> [Work to be completed]
Give the number of lines in the data below where the word "function" appears, and nothing besides.
(Record excerpts Opens)
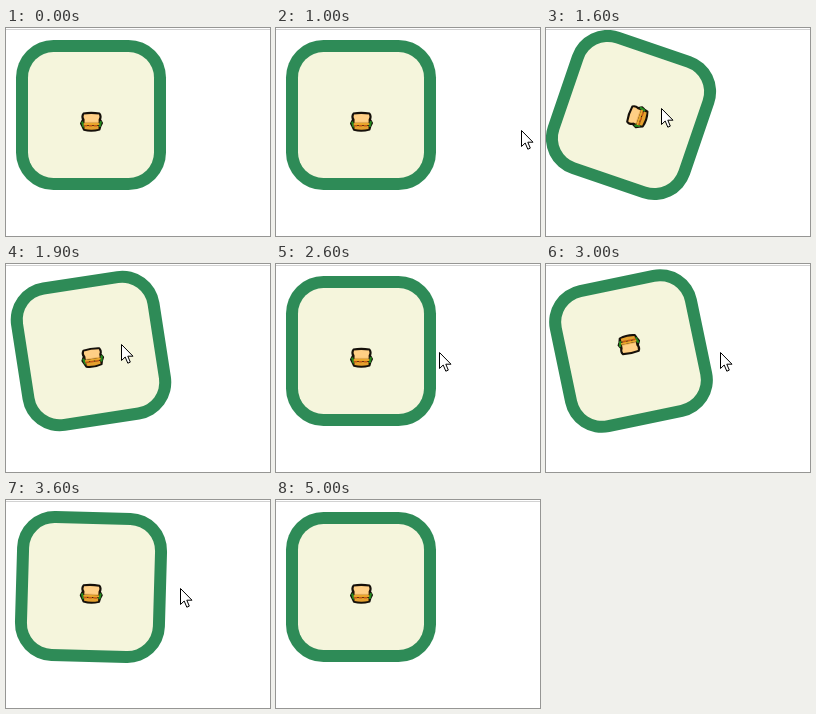
Animation, 264 px wide and 208 px high, one loop 5300 ms. Source, as an HTML page:

```html
<!DOCTYPE html>
<html lang="en">
<head>
<meta charset="utf-8">
<title>Spinning sandwich</title>
<style>
html, body { margin: 0; width: 100%; height: 100%; overflow: hidden; background: #fff; }
svg { display: block; width: 264px; height: 208px; }
</style>
</head>
<body>
<svg viewBox="0 0 264 208">
  <clipPath id="page"><path d="M0 2H264V208H0z"/></clipPath>
  <path d="M0 1.5H264" stroke="#d2d2d2"/>
  <g clip-path="url(#page)">
    <g id="card">
      <rect x="10" y="12" width="150" height="150" rx="37.5" fill="#2e8b57"/>
      <rect x="22" y="24" width="126" height="126" rx="25.5" fill="#f5f5dc"/>
      <g stroke-linejoin="round" stroke-linecap="round">
        <path d="M77.5 85.5Q85 84 93.5 85.5Q95.5 88 94 91.5L96 95L94.5 98L93.5 101.5Q85.5 104 78 101.8L76.5 98.5L75 95.5L77 91.5Q75.5 88 77.5 85.5z" fill="#2c1c08" stroke="#15100a" stroke-width="2"/>
        <path d="M76.3 94.5L77.5 98.5M94.8 94L93.8 98" stroke="#258a20" stroke-width="2.2"/>
        <path d="M78.5 98H92.5V101Q85.5 102.5 78.5 101z" fill="#e5a12e"/>
        <path d="M78.5 97.5H92.5" stroke="#c65a16" stroke-width="2" stroke-dasharray="2 3"/>
        <path d="M78.5 96H92.5" stroke="#e9a62b" stroke-width="2"/>
        <path d="M78 86.5Q85 85.3 93 86.5Q94.2 88.8 92.6 91.5V94.5H78.6V91.5Q76.8 89 78 86.5z" fill="#ffcf85"/>
        <path d="M79 94.3H92" stroke="#f5b75c"/>
      </g>
    </g>
  </g>
  <path id="pointer" d="M.5 .5V16.5L4.2 13L6.8 19.2L9.3 18.1L6.8 12.2H12z" fill="#fff" stroke="#000"/>
</svg>
<script>
const LOOP = 5300, STEP = 100, SPIN = 1000;
const card = document.getElementById('card');
const pointer = document.getElementById('pointer');

// time, x, y of the pointer tip
const path = [
  [1000, 245, 102], [1100, 158, 88], [1200, 128, 82], [1300, 115, 80],
  [2400, 115, 80], [2500, 140, 84], [2600, 163, 88], [2700, 172, 88],
  [2800, 174, 88], [4300, 174, 88]
];

const bezier = (s, a, b) => 3 * s * (1 - s) ** 2 * a + 3 * s * s * (1 - s) * b + s ** 3;

// CSS "ease": cubic-bezier(.25, .1, .25, 1)
function ease(x) {
  if (x <= 0) return 0;
  if (x >= 1) return 1;
  let lo = 0, hi = 1;
  for (let i = 0; i < 30; i++) {
    const mid = (lo + hi) / 2;
    if (bezier(mid, .25, .25) < x) lo = mid; else hi = mid;
  }
  return bezier(lo, .1, 1);
}

function pointerAt(t) {
  const i = path.findIndex(p => p[0] > t);
  const [t0, x0, y0] = path[i - 1], [t1, x1, y1] = path[i];
  const k = (t - t0) / (t1 - t0);
  return [x0 + (x1 - x0) * k, y0 + (y1 - y0) * k].map(Math.round);
}

function draw() {
  const t = Math.floor(performance.now() % LOOP / STEP) * STEP;
  const angle = 360 * (ease((t - 1100) / SPIN) - ease((t - 2690) / SPIN));
  card.setAttribute('transform', `rotate(${angle % 360} 85 87)`);

  const shown = t >= 1000 && t < 4300;
  pointer.style.display = shown ? '' : 'none';
  if (shown) pointer.setAttribute('transform', `translate(${pointerAt(t)})`);
  requestAnimationFrame(draw);
}
draw();
</script>
</body>
</html>
```
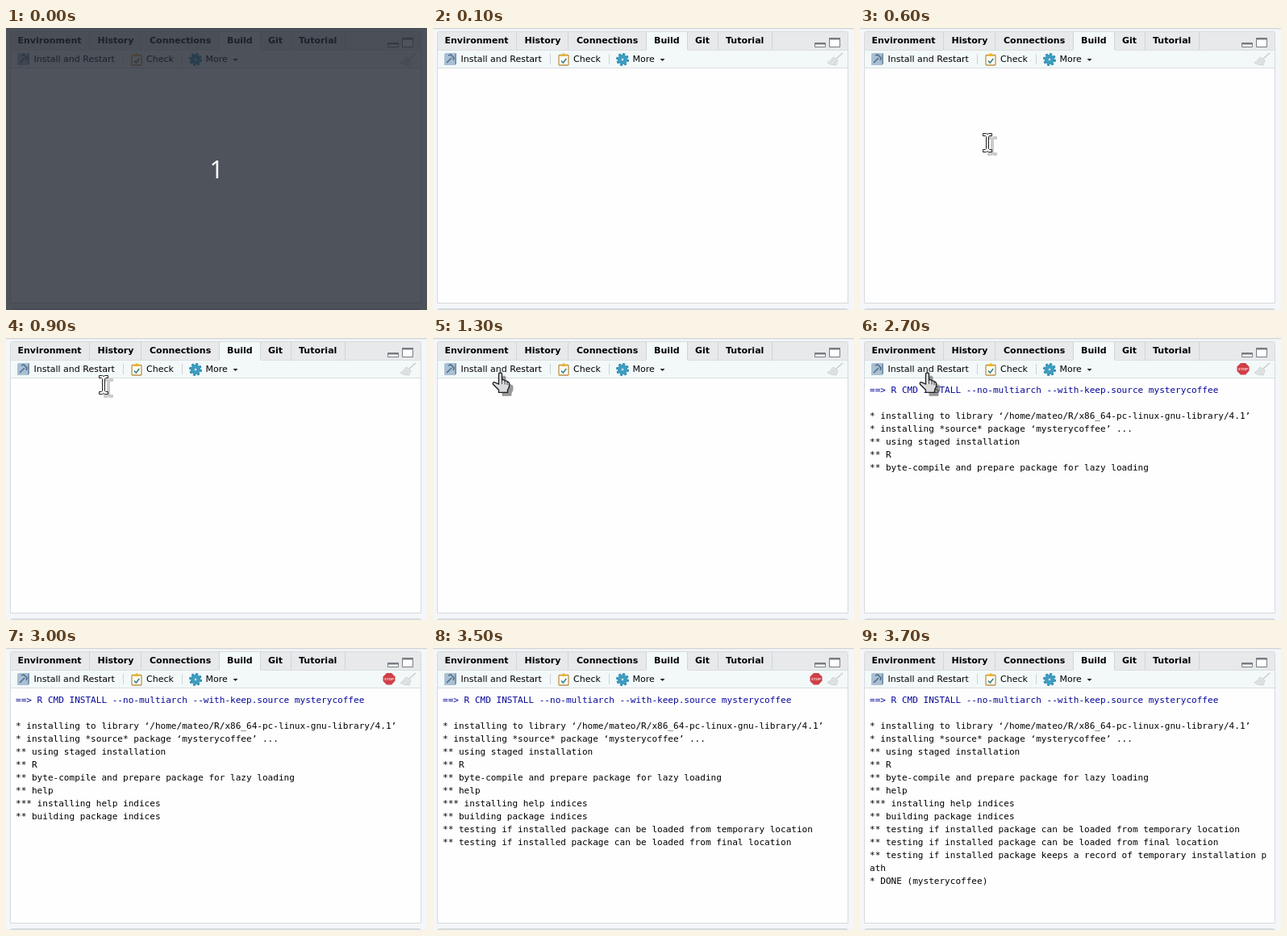
An HTML page that plays this animation: 522x349 px, repeating every 6.2 s.

```html
<!DOCTYPE html>
<html lang="en">
<head>
<meta charset="utf-8">
<title>Build pane</title>
<style>
  html, body { margin: 0; width: 100%; height: 100%; overflow: hidden; background: #f4f6f9; }
  svg { display: block; }
  text { font: 11px "DejaVu Sans", sans-serif; white-space: pre; }
  #tabs text { font-weight: bold; }
  #log text { font: 11.06px "DejaVu Sans Mono", monospace; }
  #log text:first-child { fill: #08089a; }
  #count text { font: 30px "Noto Sans", sans-serif; fill: #fff; }
  #stop text { font: bold 4px "DejaVu Sans", sans-serif; fill: #f6d5d6; }
</style>
</head>
<body>
<svg width="522" height="349" viewBox="0 0 522 349">
  <defs>
    <path id="handShape" d="M8.5 15V3q0-2 2-2t2 2v7q3-1 3.500 1 3-.7 3 1.300 2.500-.3 2.500 2v4l-2 4v3H8.500v-3l-7-7q-1-3 2-2.500z"/>
    <path id="beamShape" d="M.5.5h4l1.500 1 1.500-1h4v3h-3l-1 1v15l1 1h3v3h-4l-1.500-1-1.500 1h-4v-3h3l1-1v-15l-1-1h-3z"/>
  </defs>

  <path d="M0 .5H522" stroke="#d3d6da"/>
  <path d="M0 1.500H522" stroke="#e8eaed"/>
  <path d="M5.500 340.500V6.500q0-2 2-2H512.500q2 0 2 2V340.500z" fill="#fefefe" stroke="#d5dadd"/>
  <path d="M6 5H514V27H6z" fill="#e7e9eb"/>
  <path d="M6 27H514V49H6z" fill="#f3f8f9"/>
  <path d="M6 27.500H264M316 27.500H514M6 49.500H514" stroke="#d9dee1"/>
  <path d="M265 5h50v23h-50z" fill="#f3f8f9"/>
  <path d="M103.500 5V27M167.500 5V27M264.500 5V27M315.500 5V27M353.500 5V27M420.500 5V27" stroke="#d2d6d9"/>
  <path d="M5 349v-.5H515M7 347.500H513" stroke="#d5dadd" fill="none"/>
  <g id="tabs"></g>

  <g fill="#fff" stroke="#777c82">
    <path d="M473.500 18.500h13v5h-13z"/>
    <path d="M491.500 12.500h13v11h-13z"/>
    <path d="M473 19.500h14M491 13.500h14" stroke-width="2"/>
  </g>
  <path d="M145.500 32V45M218.500 32V45" stroke="#cdd2d5"/>
  <text x="34.500" y="42">Install and Restart</text>
  <text x="174" y="42">Check</text>
  <text x="247.500" y="42">More</text>
  <path d="M281.500 38h6l-3 3z" fill="#222"/>

  <!-- install -->
  <path d="M14 32l2-1h13v13l-2 2H14z" fill="#a9bfd3"/>
  <path d="M27 33l2-2v13l-2 2z" fill="#7894ad"/>
  <path d="M17 43l6-6M19 34l3-1 4 4-1 3" fill="none" stroke="#526e89" stroke-width="1.600"/>
  <!-- check -->
  <rect x="156" y="33.500" width="12" height="12.500" rx="1" fill="#fffdf5" stroke="#bd9148" stroke-width="1.300"/>
  <path d="M158.500 35v-2l2-.5q1.500-3 3 0l2 .5v2z" fill="#e9b52d"/>
  <path d="M159 40.500l2.300 2.500 4-5" fill="none" stroke="#2e7f86" stroke-width="1.500"/>
  <!-- more -->
  <g fill="none" stroke="#2b88ad">
    <circle cx="235" cy="39" r="6.700" stroke-width="2.600" stroke-dasharray="2.900 2.362"/>
    <circle cx="235" cy="39" r="4" stroke="#3c9dc0" stroke-width="4.500"/>
    <circle cx="235" cy="39" r="1.700" fill="#e4f3f7" stroke-width=".7"/>
  </g>
  <!-- clear -->
  <path d="M500 38l8-7" stroke="#c9cccd" stroke-width="1.500"/>
  <path d="M496 36l6 4-2 6q-7 0-11-3 4-2 7-7z" fill="#e2e4e4" stroke="#c8cccd" stroke-width=".8"/>
  <path d="M493 43l4-4M497 44.500l2-4" stroke="#c8cccd" stroke-width=".7"/>

  <g id="stop">
    <path d="M472 31h6l4.500 4.500v5L478 45.500h-6l-4.500-4.500v-5.500z" fill="#cf3f46"/>
    <text x="475" y="40" text-anchor="middle">STOP</text>
  </g>
  <g id="log"></g>

  <g id="beam">
    <use href="#beamShape" x="6" y="4" fill="#bbb" stroke="#bbb" opacity=".75"/>
    <use href="#beamShape" fill="#fff" stroke="#222"/>
  </g>
  <g id="hand">
    <use href="#handShape" x="4.500" y="4" fill="#555" stroke="#555" opacity=".6"/>
    <use href="#handShape" fill="#d9dbdd" stroke="#1c1c1c" stroke-width="1.300"/>
    <path d="M12.500 10v5M16 11.500v4M19 13v3" stroke="#333" stroke-width=".9"/>
  </g>

  <g id="count">
    <path d="M0 0H522V349H0z" fill="#242832" opacity=".8"/>
    <text x="261" y="185.500" text-anchor="middle">1</text>
  </g>
</svg>
<script>
const LOOP = 6200;
const $ = id => document.getElementById(id);

function addText(parent, x, y, content) {
  const node = document.createElementNS("http://www.w3.org/2000/svg", "text");
  node.setAttribute("x", x);
  node.setAttribute("y", y);
  node.textContent = content;
  return parent.appendChild(node);
}

const tabs = { Environment: 14.5, History: 113.5, Connections: 178, Build: 274, Git: 325, Tutorial: 363 };
for (const name in tabs) addText($("tabs"), tabs[name], 19, name);

// Each group of output lines appears at once.
const output = [
  [2400, "==> R CMD INSTALL --no-multiarch --with-keep.source mysterycoffee", ""],
  [2700, "* installing to library ‘/home/mateo/R/x86_64-pc-linux-gnu-library/4.1’",
    "* installing *source* package ‘mysterycoffee’ ...",
    "** using staged installation", "** R",
    "** byte-compile and prepare package for lazy loading"],
  [2900, "** help", "*** installing help indices"],
  [3000, "** building package indices"],
  [3200, "** testing if installed package can be loaded from temporary location"],
  [3500, "** testing if installed package can be loaded from final location"],
  [3700, "** testing if installed package keeps a record of temporary installation p",
    "ath", "* DONE (mysterycoffee)"],
];
const lines = output
  .flatMap(([start, ...group]) => group.map(content => ({ start, content })))
  .map(({ start, content }, i) => ({ start, node: addText($("log"), 12, 68 + 16 * i, content) }));

// Pointer stops: start time, left, top.
const beamStops = [[500, 206, 196], [600, 152, 130], [700, 112, 86], [800, 105, 62], [900, 115, 46]];
const handStops = [[1100, 86, 48], [1300, 73, 42], [2900, 75, 31]];

function show(node, visible) {
  node.style.display = visible ? "" : "none";
}

function place(node, stops, end, t) {
  const stop = stops.findLast(([start]) => t >= start);
  show(node, stop && t < end);
  if (stop) node.setAttribute("transform", `translate(${stop[1]} ${stop[2]})`);
}

function render(t) {
  show($("count"), t < 100);
  show($("stop"), t >= 2400 && t < 3700);
  for (const { start, node } of lines) show(node, t >= start);
  place($("beam"), beamStops, 1100, t);
  place($("hand"), handStops, 3000, t);
}

const begin = performance.now();
function tick() {
  render((performance.now() - begin) % LOOP);
  requestAnimationFrame(tick);
}
tick();
</script>
</body>
</html>
```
(Record excerpts Closes)
> [Task answer]
8